The Festival of Friends is coming home.

The Festival announced Tuesday through a short video on Twitter that it will return to Gage Park after being staged for six years at the Ancaster Fairgrounds.

"In 2011, the Festival of Friends was forced to move for a myriad of reasons including unresponsive leadership at city hall," the video says to the accompaniment of Skylar Grey singing "I'm Coming Home."

"In the past few months, changes have made it possible for the Festival of Friends to negotiate solutions to many of the concerns that necessitated our exit."

Festival general manager Loren Lieberman confirmed in an interview that the festival, which is entering its 41st year, will be held next August in Gage Park.

Lieberman said Ward 2 Coun. Jason Farr and Ward 3 Coun. Matthew Green were instrumental smoothing the way for the festival's return to east Hamilton.

"The landscape has changed," Lieberman said. "City hall has changed."

The festival moved to Ancaster in 2011, with Lieberman saying at the time that it had outgrown Gage Park.

The festival, which at that time was attracting evening crowds as large as 30,000, also had issues with parking in and around the park, as well as complaints from the neighbourhood regarding noise and the increasing numbers of attendees.

Lieberman said the festival was also denied access to the park's east end which had previously been used for parking. He said he expects to regain access to that area for expanded parking.

Green said one of his top priorities as a city councillor has been bringing the festival back to Ward 3, which houses Gage Park.

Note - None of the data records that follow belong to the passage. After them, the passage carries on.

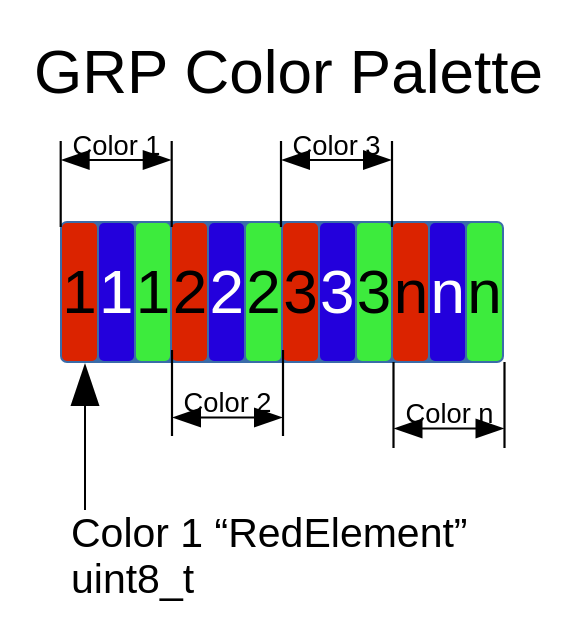
<!DOCTYPE html>
<html lang="en">
<head>
<meta charset="utf-8">
<title>GRP Color Palette</title>
<style>
:root {
  --paper: #ffffff;
  --ink: #000000;
  --red: #db2300;
  --blue: #2300dc;
  --green: #3deb3d;
  --outline: #3a6ca9;
}
* { box-sizing: border-box; margin: 0; }
body { background: var(--paper); overflow: hidden; }
.diagram {
  position: relative;
  width: 579px;
  height: 640px;
  overflow: hidden;
  background: var(--paper);
  color: var(--ink);
  font-family: "Liberation Sans", Arial, sans-serif;
}
.title, .palette, .label, .note, .lines { position: absolute; }
.title {
  left: 34px;
  top: 37px;
  font-size: 62px;
  font-weight: 400;
  line-height: 70px;
  white-space: nowrap;
}
.palette {
  left: 60px;
  top: 221px;
  width: 444px;
  height: 142px;
  padding: 2px;
  display: flex;
  gap: 2px;
  list-style: none;
  background: var(--outline);
  border-radius: 7px;
}
.element {
  flex: 1 1 0;
  min-width: 0;
  display: flex;
  align-items: center;
  justify-content: center;
  border-radius: 5px;
  font-size: 62px;
  line-height: 70px;
}
.red { background: var(--red); }
.blue { background: var(--blue); color: var(--paper); }
.green { background: var(--green); }
.lines { left: 0; top: 0; }
.label {
  width: 111px;
  font-size: 27.3px;
  line-height: 30px;
  text-align: center;
  white-space: nowrap;
}
.color-1 { left: 61px; top: 131px; }
.color-2 { left: 172px; top: 388px; }
.color-3 { left: 281px; top: 131px; }
.color-n { left: 394px; top: 399px; }
.note {
  left: 71px;
  top: 510px;
  font-size: 41px;
  line-height: 46px;
  white-space: nowrap;
}
</style>
</head>
<body>
<main class="diagram">
  <h1 class="title">GRP Color Palette</h1>

  <ol class="palette">
    <li class="element red">1</li>
    <li class="element blue">1</li>
    <li class="element green">1</li>
    <li class="element red">2</li>
    <li class="element blue">2</li>
    <li class="element green">2</li>
    <li class="element red">3</li>
    <li class="element blue">3</li>
    <li class="element green">3</li>
    <li class="element red">n</li>
    <li class="element blue">n</li>
    <li class="element green">n</li>
  </ol>

  <svg class="lines" width="579" height="640" viewBox="0 0 579 640" aria-hidden="true">
    <defs>
      <g id="span-arrow">
        <line x1="20" y1="0" x2="91" y2="0" stroke="var(--ink)" stroke-width="2"/>
        <polygon points="0,0 29,-10 29,10"/>
        <polygon points="111,0 82,-10 82,10"/>
      </g>
      <g id="span-limits" stroke="var(--ink)" stroke-width="2.2">
        <line x1="0" y1="0" x2="0" y2="86"/>
        <line x1="111" y1="0" x2="111" y2="86"/>
      </g>
    </defs>
    <use href="#span-limits" x="60.7" y="141"/>
    <use href="#span-arrow" x="60.7" y="160"/>
    <use href="#span-limits" x="172" y="350"/>
    <use href="#span-arrow" x="172" y="417.5"/>
    <use href="#span-limits" x="281" y="141"/>
    <use href="#span-arrow" x="281" y="160"/>
    <use href="#span-limits" x="393.5" y="362"/>
    <use href="#span-arrow" x="393.5" y="428.5"/>
    <line x1="85" y1="400" x2="85" y2="510" stroke="var(--ink)" stroke-width="2"/>
    <polygon points="85,363 70.5,406 99.5,406"/>
  </svg>

  <p class="label color-1">Color 1</p>
  <p class="label color-2">Color 2</p>
  <p class="label color-3">Color 3</p>
  <p class="label color-n">Color n</p>

  <p class="note">Color 1 “RedElement”<br>uint8_t</p>
</main>
</body>
</html>
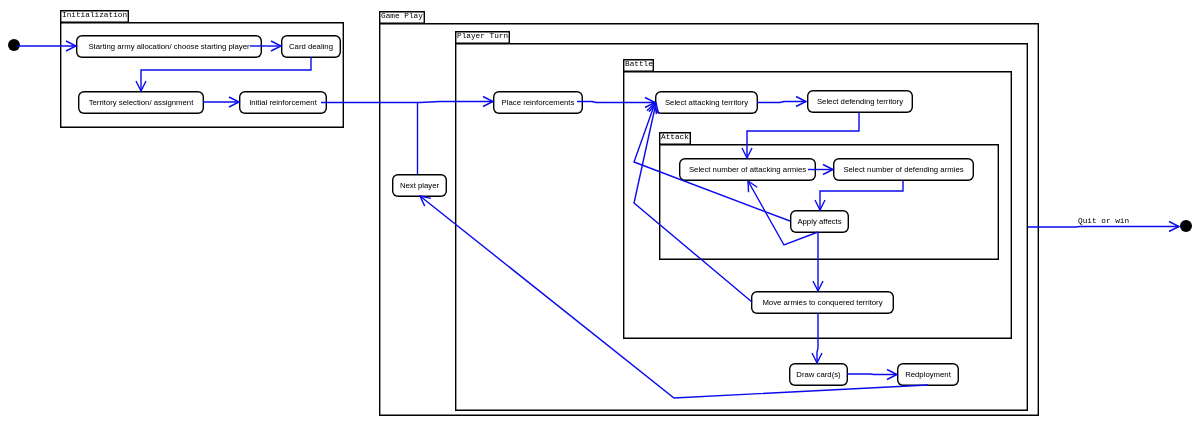
<!DOCTYPE html>
<html lang="en">
<head>
<meta charset="utf-8">
<title>Game flow activity diagram</title>
<style>
:root { --paper: #fff; --ink: #000; --flow: #0a0af0; --line: 1.4px; }
* { box-sizing: border-box; margin: 0; padding: 0; }
html, body { width: 1200px; height: 426px; overflow: hidden; background: var(--paper); }
.diagram { position: relative; width: 1200px; height: 426px; overflow: hidden; color: var(--ink); font: 7.75px/1 "Liberation Sans", Arial, sans-serif; }
.frame, .node, .tab, .terminal, .flows, .flow-label { position: absolute; left: var(--x); top: var(--y); width: var(--w); height: var(--h); }
.frame, .tab, .node { box-shadow: inset 0 0 0 var(--line) var(--ink); }
.tab, .flow-label { font: 400 7.75px/1 "Liberation Mono", "Courier New", monospace; white-space: nowrap; }
.tab { height: 13px; padding: 2px 0 0 2px; }
.node { height: 23px; display: flex; align-items: center; justify-content: center; padding-top: 1px; border-radius: 6px; background: var(--paper); white-space: nowrap; }
.terminal { width: 12px; height: 12px; border-radius: 50%; background: var(--ink); }
.flows { left: 0; top: 0; width: 1200px; height: 426px; fill: none; stroke: var(--flow); stroke-width: 1.4; }
</style>
</head>
<body>
<main class="diagram">
  <section class="frame" style="--x:60px;--y:22px;--w:284px;--h:106px" aria-label="Initialization"></section>
  <h2 class="tab" style="--x:60px;--y:10px;--w:69px">Initialization</h2>
  <section class="frame" style="--x:379px;--y:23px;--w:660px;--h:393px" aria-label="Game Play"></section>
  <h2 class="tab" style="--x:379px;--y:11px;--w:46px">Game Play</h2>
  <section class="frame" style="--x:455px;--y:43px;--w:573px;--h:368px" aria-label="Player Turn"></section>
  <h2 class="tab" style="--x:455px;--y:31px;--w:55px">Player Turn</h2>
  <section class="frame" style="--x:623px;--y:71px;--w:389px;--h:268px" aria-label="Battle"></section>
  <h2 class="tab" style="--x:623px;--y:59px;--w:31px">Battle</h2>
  <section class="frame" style="--x:659px;--y:144px;--w:340px;--h:116px" aria-label="Attack"></section>
  <h2 class="tab" style="--x:659px;--y:132px;--w:32px">Attack</h2>

  <span class="terminal" style="--x:8px;--y:39px" aria-label="Start"></span>
  <span class="terminal" style="--x:1180px;--y:220px" aria-label="End"></span>

  <div class="node" style="--x:76px;--y:35px;--w:186px">Starting army allocation/ choose starting player</div>
  <div class="node" style="--x:281px;--y:35px;--w:60px">Card dealing</div>
  <div class="node" style="--x:78px;--y:91px;--w:126px">Territory selection/ assignment</div>
  <div class="node" style="--x:239px;--y:91px;--w:88px">Initial reinforcement</div>
  <div class="node" style="--x:392px;--y:174px;--w:55px">Next player</div>
  <div class="node" style="--x:493px;--y:91px;--w:90px">Place reinforcements</div>
  <div class="node" style="--x:655px;--y:91px;--w:103px">Select attacking territory</div>
  <div class="node" style="--x:807px;--y:90px;--w:106px">Select defending territory</div>
  <div class="node" style="--x:679px;--y:158px;--w:137px">Select number of attacking armies</div>
  <div class="node" style="--x:833px;--y:158px;--w:141px">Select number of defending armies</div>
  <div class="node" style="--x:790px;--y:210px;--w:59px">Apply affects</div>
  <div class="node" style="--x:751px;--y:291px;--w:143px">Move armies to conquered territory</div>
  <div class="node" style="--x:789px;--y:363px;--w:59px">Draw card(s)</div>
  <div class="node" style="--x:897px;--y:363px;--w:62px">Redployment</div>

  <svg class="flows" viewBox="0 0 1200 426" aria-hidden="true">
    <defs>
      <marker id="arrowhead" markerUnits="userSpaceOnUse" markerWidth="14" markerHeight="14" refX="11" refY="7" orient="auto">
        <path d="M1 2L11 7L1 12"/>
      </marker>
    </defs>
    <g marker-end="url(#arrowhead)">
      <path d="M18 46H76" />
      <path d="M250 46H281"/>
      <path d="M311 57V70H141V91"/>
      <path d="M203 102H239"/>
      <path d="M321 102.5H420L440 101.5H493"/>
      <path d="M577 101.5H592L596 102.5H655"/>
      <path d="M757 102.5H780L784 101.5H806"/>
      <path d="M859 113V131H747V158"/>
      <path d="M808 169.5H833"/>
      <path d="M903 181V191H820V210"/>
      <path d="M818 232L784 245L748 181"/>
      <path d="M790 221L634 162L655 103"/>
      <path d="M752 302L634 203L656 103"/>
      <path d="M818 232V291"/>
      <path d="M818 313V348L817 352V363"/>
      <path d="M847 374H870L874 374.5H897"/>
      <path d="M928 385L674 398L420 196"/>
      <path d="M1028 227H1076L1080 226.5H1179"/>
    </g>
    <path d="M417.5 174V102"/>
  </svg>
  <span class="flow-label" style="--x:1078px;--y:218px">Quit or win</span>
</main>
</body>
</html>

"One of the first things I did when elected (in 2014) was take a walk around Gage Park with Loren (Lieberman) and discuss some of the issues that had been present there before," Green said.

"My perspective was that Gage Park was always the natural home for Festival of Friends. So I'm excited to see it finally coming back. Our community was a very proud host of Festival of Friends and there has been a lot of interest in Ward 3 to see it returned."

Both Lieberman and Green were reluctant to go into detail about what had changed to bring the festival back to the place it began in 1976.

"I'm not as interested in looking at the problems that we've had in our community over the past 10 or 20 years, as I am looking at the opportunities we have moving forward," Green said.

Green added, however, that he is interested finding ways to reduce the costs of policing events such as the Festival of Friends.

In 2012 police sent Festival of Friends organizers a bill for $44,000.

"The paid duty policing problem is just onerous on our festivals and events," Green said. "The highest costs for most of our festival events are paid duty policing. That's something we've got to look at as a city."

Farr said Lieberman used him as an early "sounding board" for the idea of a move back to the original location.

"Obviously, as an inner city kid, my public preference has always been the historical Gage Park home," Farr said. "I'm not knocking (the fairgrounds) but there is a history here that a lot of people remember fondly."

Farr said his contribution was mainly helping festival organizers to reach the right city bureaucrats to ensure a venue change wouldn't endanger event grant requests and associated timelines.

Ancaster Coun. Lloyd Ferguson said he had heard festival organizers had been mulling the decision for some time.

"It's sad to see it go. It will be missed," said Ferguson, who added the well-attended event was good for the Ancaster Agricultural Society, which runs the fairgrounds.

Lieberman said the festival had no ill-will toward the Ancaster site: "We're leaving with nothing but love for the fairgrounds and Coun. Ferguson."

The move to Ancaster provoked an outcry from longtime fans of the festival who wanted it kept in Gage Park. Ironically, the festival's opening day in Ancaster created an enormous traffic jam on Highway 403 as tens of thousands of people flocked to the fairgrounds to see performances by The Sheepdogs and City and Colour.

With files from Matthew Van Dongen

grockingham@thespec.com

905-526-3331 | @RockatTheSpec